### Aim of the task:
Your answer must match the records word for word and contain no pictures.

### Items listed in a dataset:
^^^^^^^^^^^^^^^^

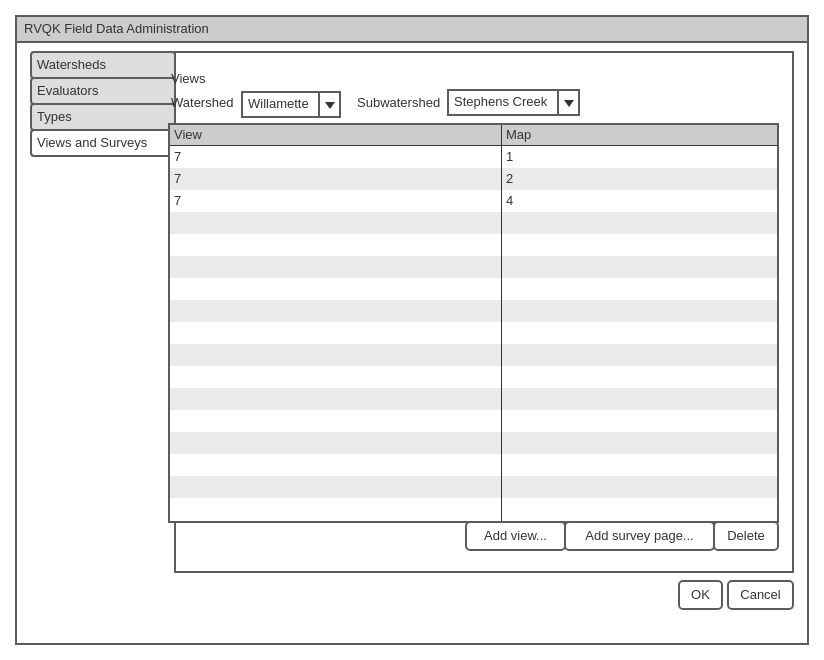
<!DOCTYPE html>
<html lang="en">
<head>
<meta charset="utf-8">
<title>Field Data Administration</title>
<style>
:root {
  --ink: #333;
  --line: #5c5c5c;
  --bar: #ccc;
  --tab: #ddd;
  --stripe: #ebebeb;
  --paper: #fff;
}
* { box-sizing: border-box; margin: 0; padding: 0; }
html, body { width: 824px; height: 660px; overflow: hidden; background: var(--paper); }
body { position: relative; font: 13px/16px "Liberation Sans", Arial, sans-serif; color: var(--ink); white-space: nowrap; }
a { color: inherit; text-decoration: none; }

.window { position: absolute; left: 15px; top: 15px; width: 794px; height: 630px; border: 2px solid var(--line); }
.title-bar { height: 26px; padding: 4px 7px; background: var(--bar); border-bottom: 2px solid var(--line); font-size: 13px; font-weight: normal; }

.tabs { position: absolute; left: 30px; top: 51px; width: 146px; display: flex; flex-direction: column; list-style: none; }
.tabs a { display: block; height: 28px; padding: 4px 5px; background: var(--tab); border: 2px solid var(--line); border-radius: 4px; }
.tabs li + li { margin-top: -2px; }
.tabs .active { background: var(--paper); border-right: 0; border-radius: 4px 0 0 4px; }

.panel { position: absolute; left: 174px; top: 51px; width: 620px; height: 522px; border: 2px solid var(--line); }
.panel-title { position: absolute; left: 171px; top: 71px; font-size: 13px; font-weight: normal; }

.filters { position: absolute; left: 171px; top: 89px; height: 29px; display: flex; align-items: flex-start; }
.filter-label { padding-top: 6px; }
.filter-label.watershed { width: 70px; }
.filter-label.subwatershed { width: 90px; margin-left: 16px; }
.dropdown { display: flex; height: 27px; background: var(--paper); border: 2px solid var(--line); }
.dropdown.watershed { width: 100px; margin-top: 2px; }
.dropdown.subwatershed { width: 133px; }
.dropdown .value { flex: 1; padding: 3px 5px; }
.dropdown .arrow { display: flex; width: 21px; align-items: center; justify-content: center; border-left: 2px solid var(--line); }
.dropdown svg { display: block; margin-top: 2px; }

.view-table { position: absolute; left: 168px; top: 123px; width: 611px; height: 400px; table-layout: fixed; border: 2px solid var(--line); border-collapse: separate; border-spacing: 0; background: var(--paper); }
.view-table th, .view-table td { height: 22px; padding: 0 4px; line-height: 16px; text-align: left; vertical-align: middle; font-weight: normal; }
.view-table th { height: 21px; background: var(--bar); border-bottom: 1px solid var(--ink); }
.view-table th:first-child { width: 331px; }
.view-table th + th, .view-table td + td { border-left: 1px solid var(--ink); }
.view-table tbody tr:nth-child(even) { background: var(--stripe); }
.view-table tbody tr:last-child td { height: 23px; }

.button { display: flex; height: 30px; align-items: center; justify-content: center; background: var(--paper); border: 2px solid var(--line); border-radius: 5px; }
.view-actions { position: absolute; left: 465px; top: 521px; width: 314px; display: flex; }
.view-actions .button + .button { margin-left: -2px; }
.add-view { width: 101px; }
.add-page { width: 151px; }
.delete { width: 66px; }
.dialog-actions { position: absolute; left: 678px; top: 580px; display: flex; gap: 4px; }
.ok { width: 45px; }
.cancel { width: 67px; }
</style>
</head>
<body>
<main class="window">
  <h1 class="title-bar">RVQK Field Data Administration</h1>
</main>

<ul class="tabs">
  <li><a href="#">Watersheds</a></li>
  <li><a href="#">Evaluators</a></li>
  <li><a href="#">Types</a></li>
  <li><a class="active" href="#">Views and Surveys</a></li>
</ul>

<section class="panel"></section>
<h2 class="panel-title">Views</h2>

<div class="filters">
  <span class="filter-label watershed">Watershed</span>
  <div class="dropdown watershed">
    <span class="value">Willamette</span>
    <span class="arrow"><svg width="10" height="7" viewBox="0 0 10 7"><polygon points="0,0 10,0 5,7" fill="#333"/></svg></span>
  </div>
  <span class="filter-label subwatershed">Subwatershed</span>
  <div class="dropdown subwatershed">
    <span class="value">Stephens Creek</span>
    <span class="arrow"><svg width="10" height="7" viewBox="0 0 10 7"><polygon points="0,0 10,0 5,7" fill="#333"/></svg></span>
  </div>
</div>

<table class="view-table">
  <thead>
    <tr><th>View</th><th>Map</th></tr>
  </thead>
  <tbody>
    <tr><td>7</td><td>1</td></tr>
    <tr><td>7</td><td>2</td></tr>
    <tr><td>7</td><td>4</td></tr>
    <tr><td></td><td></td></tr>
    <tr><td></td><td></td></tr>
    <tr><td></td><td></td></tr>
    <tr><td></td><td></td></tr>
    <tr><td></td><td></td></tr>
    <tr><td></td><td></td></tr>
    <tr><td></td><td></td></tr>
    <tr><td></td><td></td></tr>
    <tr><td></td><td></td></tr>
    <tr><td></td><td></td></tr>
    <tr><td></td><td></td></tr>
    <tr><td></td><td></td></tr>
    <tr><td></td><td></td></tr>
    <tr><td></td><td></td></tr>
  </tbody>
</table>

<div class="view-actions">
  <a class="button add-view" href="#">Add view...</a>
  <a class="button add-page" href="#">Add survey page...</a>
  <a class="button delete" href="#">Delete</a>
</div>

<div class="dialog-actions">
  <a class="button ok" href="#">OK</a>
  <a class="button cancel" href="#">Cancel</a>
</div>
</body>
</html>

^^^^^^^^^^^^^^^^

### Solution for this task:
<!DOCTYPE html>
<html lang="en">
<head>
<meta charset="utf-8">
<title>Field Data Administration</title>
<style>
:root {
  --ink: #333;
  --line: #5c5c5c;
  --bar: #ccc;
  --tab: #ddd;
  --stripe: #ebebeb;
  --paper: #fff;
}
* { box-sizing: border-box; margin: 0; padding: 0; }
html, body { width: 824px; height: 660px; overflow: hidden; background: var(--paper); }
body { position: relative; font: 13px/16px "Liberation Sans", Arial, sans-serif; color: var(--ink); white-space: nowrap; }
a { color: inherit; text-decoration: none; }

.window { position: absolute; left: 15px; top: 15px; width: 794px; height: 630px; border: 2px solid var(--line); }
.title-bar { height: 26px; padding: 4px 7px; background: var(--bar); border-bottom: 2px solid var(--line); font-size: 13px; font-weight: normal; }

.tabs { position: absolute; left: 30px; top: 51px; width: 146px; display: flex; flex-direction: column; list-style: none; }
.tabs a { display: block; height: 28px; padding: 4px 5px; background: var(--tab); border: 2px solid var(--line); border-radius: 4px; }
.tabs li + li { margin-top: -2px; }
.tabs .active { background: var(--paper); border-right: 0; border-radius: 4px 0 0 4px; }

.panel { position: absolute; left: 174px; top: 51px; width: 620px; height: 522px; border: 2px solid var(--line); }
.panel-title { position: absolute; left: 171px; top: 71px; font-size: 13px; font-weight: normal; }

.filters { position: absolute; left: 171px; top: 89px; height: 29px; display: flex; align-items: flex-start; }
.filter-label { padding-top: 6px; }
.filter-label.watershed { width: 70px; }
.filter-label.subwatershed { width: 90px; margin-left: 16px; }
.dropdown { display: flex; height: 27px; background: var(--paper); border: 2px solid var(--line); }
.dropdown.watershed { width: 100px; margin-top: 2px; }
.dropdown.subwatershed { width: 133px; }
.dropdown .value { flex: 1; padding: 3px 5px; }
.dropdown .arrow { display: flex; width: 21px; align-items: center; justify-content: center; border-left: 2px solid var(--line); }
.dropdown svg { display: block; margin-top: 2px; }

.view-table { position: absolute; left: 168px; top: 123px; width: 611px; height: 400px; table-layout: fixed; border: 2px solid var(--line); border-collapse: separate; border-spacing: 0; background: var(--paper); }
.view-table th, .view-table td { height: 22px; padding: 0 4px; line-height: 16px; text-align: left; vertical-align: middle; font-weight: normal; }
.view-table th { height: 21px; background: var(--bar); border-bottom: 1px solid var(--ink); }
.view-table th:first-child { width: 331px; }
.view-table th + th, .view-table td + td { border-left: 1px solid var(--ink); }
.view-table tbody tr:nth-child(even) { background: var(--stripe); }
.view-table tbody tr:last-child td { height: 23px; }

.button { display: flex; height: 30px; align-items: center; justify-content: center; background: var(--paper); border: 2px solid var(--line); border-radius: 5px; }
.view-actions { position: absolute; left: 465px; top: 521px; width: 314px; display: flex; }
.view-actions .button + .button { margin-left: -2px; }
.add-view { width: 101px; }
.add-page { width: 151px; }
.delete { width: 66px; }
.dialog-actions { position: absolute; left: 678px; top: 580px; display: flex; gap: 4px; }
.ok { width: 45px; }
.cancel { width: 67px; }
</style>
</head>
<body>
<main class="window">
  <h1 class="title-bar">RVQK Field Data Administration</h1>
</main>

<ul class="tabs">
  <li><a href="#">Watersheds</a></li>
  <li><a href="#">Evaluators</a></li>
  <li><a href="#">Types</a></li>
  <li><a class="active" href="#">Views and Surveys</a></li>
</ul>

<section class="panel"></section>
<h2 class="panel-title">Views</h2>

<div class="filters">
  <span class="filter-label watershed">Watershed</span>
  <div class="dropdown watershed">
    <span class="value">Willamette</span>
    <span class="arrow"><svg width="10" height="7" viewBox="0 0 10 7"><polygon points="0,0 10,0 5,7" fill="#333"/></svg></span>
  </div>
  <span class="filter-label subwatershed">Subwatershed</span>
  <div class="dropdown subwatershed">
    <span class="value">Stephens Creek</span>
    <span class="arrow"><svg width="10" height="7" viewBox="0 0 10 7"><polygon points="0,0 10,0 5,7" fill="#333"/></svg></span>
  </div>
</div>

<table class="view-table">
  <thead>
    <tr><th>View</th><th>Map</th></tr>
  </thead>
  <tbody>
    <tr><td>7</td><td>1</td></tr>
    <tr><td>7</td><td>2</td></tr>
    <tr><td>7</td><td>4</td></tr>
    <tr><td></td><td></td></tr>
    <tr><td></td><td></td></tr>
    <tr><td></td><td></td></tr>
    <tr><td></td><td></td></tr>
    <tr><td></td><td></td></tr>
    <tr><td></td><td></td></tr>
    <tr><td></td><td></td></tr>
    <tr><td></td><td></td></tr>
    <tr><td></td><td></td></tr>
    <tr><td></td><td></td></tr>
    <tr><td></td><td></td></tr>
    <tr><td></td><td></td></tr>
    <tr><td></td><td></td></tr>
    <tr><td></td><td></td></tr>
  </tbody>
</table>

<div class="view-actions">
  <a class="button add-view" href="#">Add view...</a>
  <a class="button add-page" href="#">Add survey page...</a>
  <a class="button delete" href="#">Delete</a>
</div>

<div class="dialog-actions">
  <a class="button ok" href="#">OK</a>
  <a class="button cancel" href="#">Cancel</a>
</div>
</body>
</html>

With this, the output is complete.